The United States of America.
Predictions that America would be overtaken in the 21st century proved naive. With the world’s largest oil reserves coupled to the world’s third-largest agricultural production, feeding one of the world’s richest economies, America went from strength to strength.
Yet that is not to say that nothing happened to America. Demographically, socially, politically and economically, the country was transformed. To begin with: by the end of the Winter, 40% of America’s population was Hispanic, 20% was African-American or African, 15% was Asian, and only 25% was ‘non-Hispanic White’. This inevitably had sociopolitical consequences. Even more important was the changing nature of employment, as the manufacturing sector, boosted by high transport costs and lowering wages thanks to the population boom, grew to a size that had not been seen in a century or more.
The result was a clear class structure. At the top were a tiny number of men and women of staggering wealth: known as ‘Oil Barons’, they often built their fortunes in oil, but by the time of the Long Winter they had branched out, and came to control not only oil, but raw materials, agricultural land, and virtually all industry. In 2072, they were the richest people in history. Beneath were a large class of bureaucrats, administrators, and minor entrepreneurs, all of whom depended for their precarious security on the goodwill of the Barons. Below them came the unionised working class: the backbone of the economy, who performed the actual industrial labour; next, the lower class, who might get by in transient and low-paid service jobs, oiling the metaphorical cogs of society, or who might labour for low pay and no prospects on the great farms – a privileged few among them had stable, long-term jobs as servants to the higher classes. Finally, an urban underclass that was perpetually unemployed, save by criminal gangs.
Within, or perhaps outside, this class structure sat another group, neither poor nor rich, Republican nor Democrat: the Third Estate. These were the individuals who supported the larger-than-ever Quaternary (knowledge) and Quinary (creativity) Sectors: highly educated, but usually not highly paid, liberal, increasingly isolated, the Third Estate (found almost exclusively on the West Coast and in New England) provided culture, research, and entertainment, channelled to the masses through the medium of the internet. Serious higher education was declining in America, but it remained a net export: America continued to enjoy a distinct relative advantage in education over almost everywhere in the world, and it exported heavily, both physically (in Third Estate professors migrating to take posts in the universities of China and India) and electronically (in lessons provided by American institutions on-line to the wealthy of the world, and in the products of American intellectual-cultural labours).

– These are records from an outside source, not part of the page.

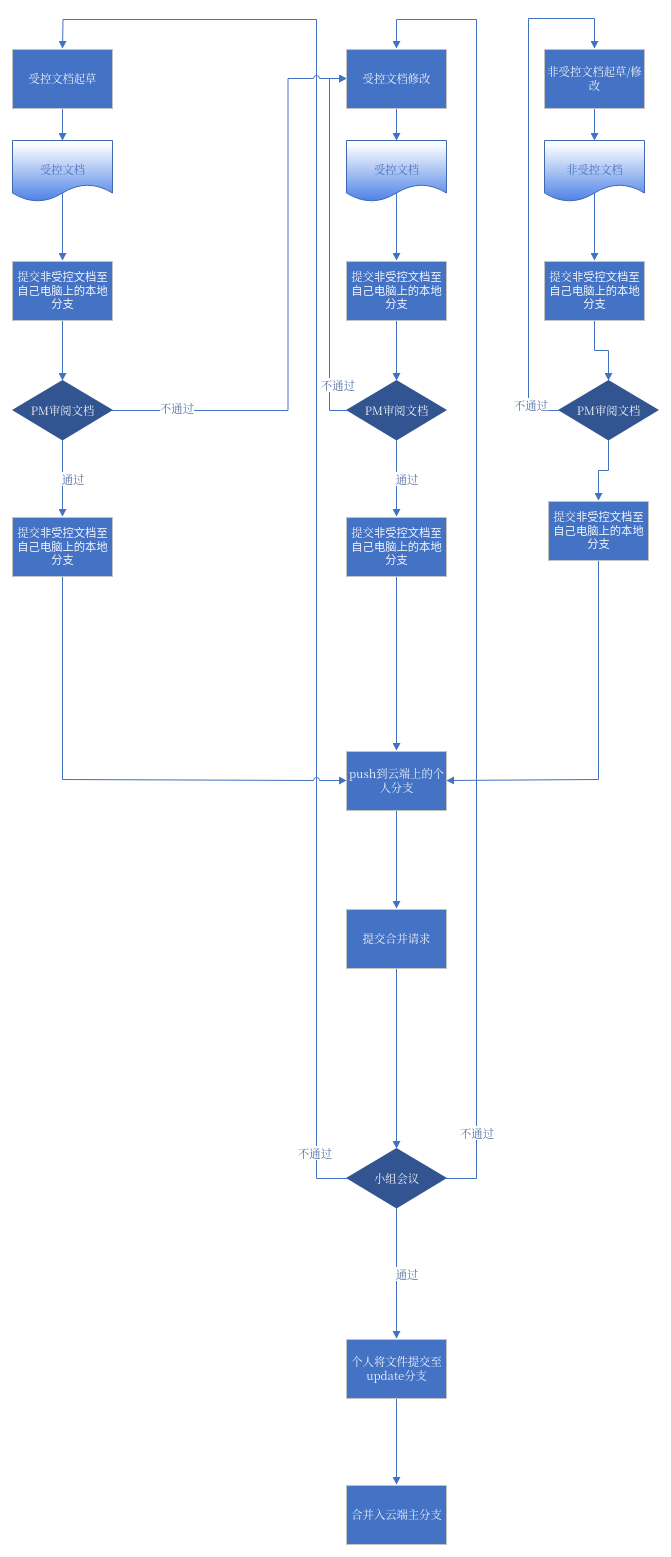
<!DOCTYPE html>
<html lang="zh-CN">
<head>
<meta charset="utf-8">
<title>文档审阅与合并流程</title>
<style>
:root {
  --box: #4472c4;
  --box-edge: #c3c3c1;
  --decision: #325490;
  --line: #4272c2;
  --label: #4f6c9f;
  --doc-text: #4c72b8;
  --text: #f3f6fc;
  --paper: #ffffff;
}
* { box-sizing: border-box; }
html, body { margin: 0; }
body { width: 671px; height: 1557px; overflow: hidden; background: var(--paper); }
.flowchart {
  position: relative; width: 671px; height: 1557px; overflow: hidden;
  font: 11.3px/13.5px "Noto Serif CJK SC", "Noto Serif", serif;
}
.shapes { position: absolute; left: 0; top: 0; display: block; }
.connectors path { fill: none; stroke: var(--line); stroke-width: 1; marker-end: url(#arrow); }
.arrow-head { fill: var(--line); }
.doc-shape { fill: url(#doc-fill); stroke: #3f68b0; stroke-width: 1; }
.decision-shape { fill: var(--decision); }
.node {
  position: absolute; left: var(--x); top: var(--y); width: 101px; height: 60px;
  display: flex; align-items: center; justify-content: center;
  text-align: center; white-space: nowrap; color: var(--text);
}
.step { background: var(--box); border: 1px solid var(--box-edge); }
.document { color: var(--doc-text); }
.sans { font-family: "Noto Sans CJK SC", "Noto Sans", sans-serif; }
.label {
  position: absolute; left: var(--x); top: var(--y); height: 14px; line-height: 14px;
  transform: translate(-50%, -50%); white-space: nowrap;
  color: var(--label); background: var(--paper);
}
</style>
</head>
<body>
<main class="flowchart">
  <svg class="shapes" width="671" height="1557" viewBox="0 0 671 1557" aria-hidden="true">
    <defs>
      <marker id="arrow" markerUnits="userSpaceOnUse" markerWidth="8" markerHeight="8" refX="7" refY="4" orient="auto">
        <path class="arrow-head" d="M0 0L7.5 4L0 8Z"/>
      </marker>
      <linearGradient id="doc-fill" x1="0" y1="0" x2="0" y2="1">
        <stop offset="0" stop-color="#ffffff"/>
        <stop offset="0.1" stop-color="#f6f9fe"/>
        <stop offset="1" stop-color="#4f83e6"/>
      </linearGradient>
      <path id="document" d="M0 0H100V52.5Q75 37 50 52.5T0 52.5Z"/>
      <polygon id="decision" points="0,30 50.5,0 101,30 50.5,60.5"/>
    </defs>

    <g class="connectors">
      <!-- controlled document: draft -->
      <path d="M62.5 108V140"/>
      <path d="M62.5 193V260"/>
      <path d="M62.5 320V380"/>
      <path d="M62.5 440V516"/>
      <path d="M62.5 576V779.5L313.5 780.5A3 3 0 0 1 319.5 780.5H346"/>
      <path d="M112 410.5H288V78.5H313.5A3 3 0 0 1 319.5 78.5H346"/>
      <!-- controlled document: revision -->
      <path d="M396.5 108V140"/>
      <path d="M396.5 193V260"/>
      <path d="M396.5 320V380"/>
      <path d="M396.5 440V516"/>
      <path d="M396.5 576V750"/>
      <path d="M347 410.5H329.5V78.5H346"/>
      <!-- uncontrolled document -->
      <path d="M594.5 108V140"/>
      <path d="M594.5 193V260"/>
      <path d="M594.5 320V350.5H608.5V380"/>
      <path d="M608.5 440V470.5H598.5V500"/>
      <path d="M598.5 560V779.5L447 780.5"/>
      <path d="M559 410.5H528.5V18.5H594.5V48"/>
      <!-- merge -->
      <path d="M396.5 810V908"/>
      <path d="M396.5 968V1148"/>
      <path d="M396.5 1208V1338"/>
      <path d="M396.5 1398V1484"/>
      <path d="M347 1178.5H316.5V19.5H63L62.5 48"/>
      <path d="M446 1178.5H476.5V19.5H396.5V48"/>
    </g>

    <g class="doc-shape">
      <use href="#document" x="12.5" y="140.5"/>
      <use href="#document" x="346.5" y="140.5"/>
      <use href="#document" x="544.5" y="140.5"/>
    </g>
    <g class="connectors-start" stroke="#4272c2">
      <line x1="62.5" y1="193" x2="62.5" y2="203"/>
      <line x1="396.5" y1="193" x2="396.5" y2="203"/>
      <line x1="594.5" y1="193" x2="594.5" y2="203"/>
    </g>
    <g class="decision-shape">
      <use href="#decision" x="12" y="380"/>
      <use href="#decision" x="346" y="380"/>
      <use href="#decision" x="558" y="380"/>
      <use href="#decision" x="346" y="1148"/>
    </g>
  </svg>

  <section aria-label="受控文档起草">
    <div class="node step" style="--x:12px;--y:48.5px">受控文档起草</div>
    <div class="node document" style="--x:12px;--y:140px">受控文档</div>
    <div class="node step" style="--x:12px;--y:260.5px"><span>提交<span class="sans">非受控文档至<br>自己电脑上的本地<br>分支</span></span></div>
    <div class="node decision" style="--x:12px;--y:380.5px">PM审阅文档</div>
    <div class="node step" style="--x:12px;--y:516.5px"><span>提交<span class="sans">非受控文档至<br>自己电脑上的本地<br>分支</span></span></div>
    <span class="label" style="--x:177px;--y:408px">不通过</span>
    <span class="label" style="--x:73px;--y:479px">通过</span>
  </section>

  <section aria-label="受控文档修改">
    <div class="node step" style="--x:346px;--y:48.5px">受控文档修改</div>
    <div class="node document" style="--x:346px;--y:140px">受控文档</div>
    <div class="node step" style="--x:346px;--y:260.5px"><span>提交<span class="sans">非受控文档至<br>自己电脑上的本地<br>分支</span></span></div>
    <div class="node decision" style="--x:346px;--y:380.5px">PM审阅文档</div>
    <div class="node step" style="--x:346px;--y:516.5px"><span>提交<span class="sans">非受控文档至<br>自己电脑上的本地<br>分支</span></span></div>
    <span class="label" style="--x:338px;--y:385px">不通过</span>
    <span class="label" style="--x:407px;--y:479px">通过</span>
  </section>

  <section aria-label="非受控文档起草/修改">
    <div class="node step" style="--x:544px;--y:48.5px">非受控文档起草/修<br>改</div>
    <div class="node document" style="--x:544px;--y:140px">非受控文档</div>
    <div class="node step" style="--x:544px;--y:260.5px"><span>提交<span class="sans">非受控文档至<br>自己电脑上的本地<br>分支</span></span></div>
    <div class="node decision" style="--x:558px;--y:380.5px">PM审阅文档</div>
    <div class="node step" style="--x:548px;--y:500.5px"><span>提交<span class="sans">非受控文档至<br>自己电脑上的本地<br>分支</span></span></div>
    <span class="label" style="--x:531px;--y:405px">不通过</span>
  </section>

  <section aria-label="合并">
    <div class="node step" style="--x:346px;--y:750.5px">push到云端上的个<br>人分支</div>
    <div class="node step" style="--x:346px;--y:908.5px">提交合并请求</div>
    <div class="node decision" style="--x:346px;--y:1148.5px">小组会议</div>
    <div class="node step" style="--x:346px;--y:1338.5px">个人将文件提交至<br>update分支</div>
    <div class="node step" style="--x:346px;--y:1484.5px">合并入云端主分支</div>
    <span class="label" style="--x:315px;--y:1153px">不通过</span>
    <span class="label" style="--x:477px;--y:1133px">不通过</span>
    <span class="label" style="--x:407px;--y:1274px">通过</span>
  </section>
</main>
</body>
</html>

The two-party democratic system survived for a long time: the Republican party, controlled by the oligarchs, against the Democrats, controlled by the unions. But when the Long Winter came, all that changed. The threat of starvation forced the lower class and the underclass to unite behind the Democrat banner in an increasingly socialist crusade to save the poor from the abuses of the rich – and the rich could not allow it. Neither could the Supreme Court – and when President and Congress appeared to be trying to defy the Court, a coup d’état occurred, led by the Air Force. Normal service was quickly resumed – but military tribunals backed by the intelligence services weeded out all political candidates with ‘un-American’ and ‘un-constitutional’ views or histories. Great resentment existed, and many parts of the country were plagued by low-level insurrections, many of them lead by army personnel who increasingly were being replaced by private armies sustained by the Barons; yet despite the violence, it is not clear that the populace as a whole was oppressed: they may have despised the oligarchic rulers, but there were no clear opposition leaders not tarnished by ineptitude or venality, and gradually people came to accept their way of life. They could still vote. Yes, their votes were limited to those who supported the regime; and yes, their unions were now run by their management; but still, they could see, looking around, that many countries were doing far worse than the US, and as opposition to the oligarchy became associated with aimless violence and threats to stability, most people came to prefer the devil they knew.
Finally, a strong marker of class was the treatment of the elderly. With minimal pensions and benefits, only the upper classes could afford to send their parents to private care homes; the lower and working classes had to care for them themselves. This required at least one adult per family, usually the wife, to stay at home to look after them. Particularly in the more settled working class, the result was large, extended families in which the womenfolk could perform caring duties for the elderly, and elderly and adult could together watch over the children. The third estate, meanwhile, tended toward life in isolated communes (dubbed ‘(workfrom)Homes’), in which the elderly could be cared for by the community at large – in any case, their elderly were generally of more economic use, as their jobs depended more on the mind than the body.